The case shines a light on two related trends that followed the terrorist attacks on Sept. 11, 2001. The first is the military’s increased reliance on reservists to meet the rising demand for personnel. The second is discrimination against those workers by employers either unaware of or unmoved by the law’s requirements.
“In the wake of 9/11, employers have experienced disruptions due to the amazing rate of call-ups of people — their employees,” Ms. Piscitelli said. Many employers dislike the law at issue, she said, and “there is widespread discrimination.”
Although the military has relied on contractors for decades, its needs since 2001 have also made it far more reliant on personnel provided by companies like L3, said Nora Bensahel, a visiting professor at the Johns Hopkins School of Advanced International Studies.
“Once you’re fighting two wars, the volume of work goes up,” Ms. Bensahel said. “There is more pressure to have as many of the people in uniform as possible doing combat-related things, and contract out all of the other things.”
But even though this shift has benefited their bottom lines, contractors are often no less likely to discriminate against reservists than employers in other industries, said one of Mr. Kay’s lawyers, Matthew Crotty. In certain respects, he said, they may be even more hostile to these workers.

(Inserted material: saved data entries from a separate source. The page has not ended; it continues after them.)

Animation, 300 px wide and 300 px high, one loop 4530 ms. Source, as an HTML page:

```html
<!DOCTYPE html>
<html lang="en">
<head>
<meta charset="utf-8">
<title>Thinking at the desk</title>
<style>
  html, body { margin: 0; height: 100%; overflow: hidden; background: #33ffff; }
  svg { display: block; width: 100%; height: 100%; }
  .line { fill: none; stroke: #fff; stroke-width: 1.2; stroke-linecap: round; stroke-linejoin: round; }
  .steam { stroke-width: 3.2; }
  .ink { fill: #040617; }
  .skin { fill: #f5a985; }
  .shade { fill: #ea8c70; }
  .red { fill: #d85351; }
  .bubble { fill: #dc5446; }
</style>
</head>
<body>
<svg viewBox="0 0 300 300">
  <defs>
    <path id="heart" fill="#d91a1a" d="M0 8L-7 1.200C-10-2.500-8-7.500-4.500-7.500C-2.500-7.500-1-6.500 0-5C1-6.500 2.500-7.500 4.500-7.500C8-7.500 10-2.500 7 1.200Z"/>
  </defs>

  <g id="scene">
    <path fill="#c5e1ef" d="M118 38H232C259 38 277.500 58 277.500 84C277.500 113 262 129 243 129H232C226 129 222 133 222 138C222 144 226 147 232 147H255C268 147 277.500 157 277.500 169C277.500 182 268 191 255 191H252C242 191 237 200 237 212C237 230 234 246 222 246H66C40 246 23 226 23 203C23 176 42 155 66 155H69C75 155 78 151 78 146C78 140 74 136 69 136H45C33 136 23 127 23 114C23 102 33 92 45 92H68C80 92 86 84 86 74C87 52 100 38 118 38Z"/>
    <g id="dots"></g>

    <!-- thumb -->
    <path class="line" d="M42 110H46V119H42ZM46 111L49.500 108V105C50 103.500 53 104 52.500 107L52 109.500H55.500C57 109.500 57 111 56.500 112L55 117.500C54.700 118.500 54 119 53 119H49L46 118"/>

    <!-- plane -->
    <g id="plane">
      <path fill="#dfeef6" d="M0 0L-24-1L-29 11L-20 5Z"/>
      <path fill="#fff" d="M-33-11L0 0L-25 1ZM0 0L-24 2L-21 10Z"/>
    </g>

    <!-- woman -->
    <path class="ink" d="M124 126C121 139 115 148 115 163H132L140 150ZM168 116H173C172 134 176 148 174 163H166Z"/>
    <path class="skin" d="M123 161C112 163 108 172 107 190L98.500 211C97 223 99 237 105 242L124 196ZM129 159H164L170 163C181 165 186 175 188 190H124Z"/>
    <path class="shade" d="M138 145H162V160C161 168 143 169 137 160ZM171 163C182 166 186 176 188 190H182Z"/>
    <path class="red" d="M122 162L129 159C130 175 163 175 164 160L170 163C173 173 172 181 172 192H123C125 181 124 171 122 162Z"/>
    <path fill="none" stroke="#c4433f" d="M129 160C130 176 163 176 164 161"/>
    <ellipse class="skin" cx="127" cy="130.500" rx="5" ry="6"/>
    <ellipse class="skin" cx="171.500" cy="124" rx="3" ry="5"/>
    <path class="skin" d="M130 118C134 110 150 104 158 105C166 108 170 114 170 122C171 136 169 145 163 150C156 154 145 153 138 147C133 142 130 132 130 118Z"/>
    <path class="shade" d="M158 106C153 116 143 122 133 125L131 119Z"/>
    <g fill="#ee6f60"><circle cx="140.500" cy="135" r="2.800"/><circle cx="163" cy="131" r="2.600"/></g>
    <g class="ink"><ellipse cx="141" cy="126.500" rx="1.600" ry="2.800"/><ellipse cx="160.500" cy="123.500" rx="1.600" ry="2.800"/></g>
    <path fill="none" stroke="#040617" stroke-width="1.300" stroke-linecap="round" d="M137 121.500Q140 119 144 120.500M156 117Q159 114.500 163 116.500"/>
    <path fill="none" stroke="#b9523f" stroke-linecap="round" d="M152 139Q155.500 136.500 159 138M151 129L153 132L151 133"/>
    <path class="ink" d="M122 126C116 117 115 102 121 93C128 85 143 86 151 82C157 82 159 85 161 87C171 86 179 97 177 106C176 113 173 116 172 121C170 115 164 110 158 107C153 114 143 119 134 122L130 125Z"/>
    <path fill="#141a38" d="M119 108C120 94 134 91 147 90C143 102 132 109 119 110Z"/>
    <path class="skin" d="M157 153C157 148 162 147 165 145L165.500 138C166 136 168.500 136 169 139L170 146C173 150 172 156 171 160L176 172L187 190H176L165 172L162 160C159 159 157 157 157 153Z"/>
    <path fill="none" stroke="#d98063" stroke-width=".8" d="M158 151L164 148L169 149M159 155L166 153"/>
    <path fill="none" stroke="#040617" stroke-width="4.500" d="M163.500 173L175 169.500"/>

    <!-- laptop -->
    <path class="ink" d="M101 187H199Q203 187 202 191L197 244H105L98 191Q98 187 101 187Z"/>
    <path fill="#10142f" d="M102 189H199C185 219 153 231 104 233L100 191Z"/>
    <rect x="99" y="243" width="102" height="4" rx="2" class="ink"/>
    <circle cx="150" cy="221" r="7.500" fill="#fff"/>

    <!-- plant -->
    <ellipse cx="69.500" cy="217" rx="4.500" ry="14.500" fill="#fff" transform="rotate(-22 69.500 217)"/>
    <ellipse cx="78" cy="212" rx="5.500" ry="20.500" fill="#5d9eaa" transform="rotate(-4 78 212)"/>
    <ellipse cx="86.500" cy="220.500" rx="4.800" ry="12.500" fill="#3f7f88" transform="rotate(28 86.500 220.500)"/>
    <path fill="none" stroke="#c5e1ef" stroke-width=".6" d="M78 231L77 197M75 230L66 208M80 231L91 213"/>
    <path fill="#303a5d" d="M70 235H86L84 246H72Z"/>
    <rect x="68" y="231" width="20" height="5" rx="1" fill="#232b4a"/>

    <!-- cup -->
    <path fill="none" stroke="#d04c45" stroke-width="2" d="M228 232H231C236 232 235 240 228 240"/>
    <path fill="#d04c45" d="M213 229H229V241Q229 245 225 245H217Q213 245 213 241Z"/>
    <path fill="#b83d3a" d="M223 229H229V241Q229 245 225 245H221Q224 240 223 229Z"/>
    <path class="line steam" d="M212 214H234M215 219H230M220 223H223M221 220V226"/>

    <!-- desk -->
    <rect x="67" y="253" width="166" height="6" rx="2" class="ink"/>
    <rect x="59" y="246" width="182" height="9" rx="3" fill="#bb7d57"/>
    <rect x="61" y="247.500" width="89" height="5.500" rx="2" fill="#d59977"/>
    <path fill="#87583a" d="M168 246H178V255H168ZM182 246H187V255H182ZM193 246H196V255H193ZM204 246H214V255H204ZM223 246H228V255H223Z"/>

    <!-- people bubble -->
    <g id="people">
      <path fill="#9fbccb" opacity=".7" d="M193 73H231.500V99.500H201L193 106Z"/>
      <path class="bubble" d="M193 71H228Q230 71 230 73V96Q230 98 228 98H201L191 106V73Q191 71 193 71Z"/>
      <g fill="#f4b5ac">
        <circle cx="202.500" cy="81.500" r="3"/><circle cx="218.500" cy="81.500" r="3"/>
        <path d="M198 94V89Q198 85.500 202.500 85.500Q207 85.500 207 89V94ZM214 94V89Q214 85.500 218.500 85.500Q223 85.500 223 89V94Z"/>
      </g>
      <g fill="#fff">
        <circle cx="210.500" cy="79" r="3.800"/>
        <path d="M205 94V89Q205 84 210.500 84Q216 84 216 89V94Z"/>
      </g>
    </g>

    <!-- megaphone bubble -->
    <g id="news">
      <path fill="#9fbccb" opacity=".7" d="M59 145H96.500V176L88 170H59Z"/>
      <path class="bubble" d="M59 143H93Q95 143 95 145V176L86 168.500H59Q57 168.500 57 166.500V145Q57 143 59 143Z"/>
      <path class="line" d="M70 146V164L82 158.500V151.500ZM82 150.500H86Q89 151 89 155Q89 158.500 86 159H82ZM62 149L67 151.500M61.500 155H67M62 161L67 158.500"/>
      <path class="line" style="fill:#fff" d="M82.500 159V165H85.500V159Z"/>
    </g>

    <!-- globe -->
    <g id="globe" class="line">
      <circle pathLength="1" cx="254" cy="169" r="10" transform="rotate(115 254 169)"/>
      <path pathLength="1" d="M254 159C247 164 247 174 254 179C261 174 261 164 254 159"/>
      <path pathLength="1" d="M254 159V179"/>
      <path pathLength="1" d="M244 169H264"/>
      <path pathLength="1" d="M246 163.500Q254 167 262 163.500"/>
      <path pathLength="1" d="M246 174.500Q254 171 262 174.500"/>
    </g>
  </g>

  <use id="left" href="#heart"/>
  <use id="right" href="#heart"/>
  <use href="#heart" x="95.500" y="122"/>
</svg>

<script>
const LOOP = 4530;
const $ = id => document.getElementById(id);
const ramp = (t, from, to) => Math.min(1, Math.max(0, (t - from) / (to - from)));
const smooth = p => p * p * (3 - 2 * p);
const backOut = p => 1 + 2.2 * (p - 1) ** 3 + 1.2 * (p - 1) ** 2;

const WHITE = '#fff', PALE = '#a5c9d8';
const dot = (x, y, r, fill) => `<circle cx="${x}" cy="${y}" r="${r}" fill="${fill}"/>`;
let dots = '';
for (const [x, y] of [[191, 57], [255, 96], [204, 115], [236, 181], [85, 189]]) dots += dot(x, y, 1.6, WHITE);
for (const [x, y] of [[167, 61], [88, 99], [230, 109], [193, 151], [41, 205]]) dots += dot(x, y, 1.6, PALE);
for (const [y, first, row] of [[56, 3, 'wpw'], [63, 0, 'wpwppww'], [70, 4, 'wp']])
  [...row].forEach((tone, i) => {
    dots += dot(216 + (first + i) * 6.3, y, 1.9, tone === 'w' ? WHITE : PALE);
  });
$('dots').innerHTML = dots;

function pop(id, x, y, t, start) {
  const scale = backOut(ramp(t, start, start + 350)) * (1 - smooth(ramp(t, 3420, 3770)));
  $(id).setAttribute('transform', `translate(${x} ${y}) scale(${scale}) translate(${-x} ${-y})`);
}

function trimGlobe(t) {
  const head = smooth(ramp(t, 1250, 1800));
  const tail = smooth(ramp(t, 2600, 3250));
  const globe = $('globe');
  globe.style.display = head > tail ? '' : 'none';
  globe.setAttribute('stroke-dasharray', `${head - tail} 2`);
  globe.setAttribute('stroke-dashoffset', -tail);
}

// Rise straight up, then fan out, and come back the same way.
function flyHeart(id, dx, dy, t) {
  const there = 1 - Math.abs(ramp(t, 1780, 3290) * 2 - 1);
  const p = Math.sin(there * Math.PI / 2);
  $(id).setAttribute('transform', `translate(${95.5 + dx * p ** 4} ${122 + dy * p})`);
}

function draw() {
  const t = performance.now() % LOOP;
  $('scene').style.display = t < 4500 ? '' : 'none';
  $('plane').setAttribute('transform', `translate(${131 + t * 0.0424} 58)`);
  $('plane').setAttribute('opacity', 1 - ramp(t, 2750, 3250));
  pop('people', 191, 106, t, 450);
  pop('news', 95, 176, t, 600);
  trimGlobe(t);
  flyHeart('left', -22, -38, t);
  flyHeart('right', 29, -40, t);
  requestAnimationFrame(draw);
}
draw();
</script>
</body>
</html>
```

Mr. Crotty has litigated several cases against defense companies in recent years, including one involving a certified medical assistant who worked for a contractor at a Navy medical facility. The assistant asserted that she had been fired for taking too much leave to fulfill her Navy Reserve obligations. That case was settled in 2017.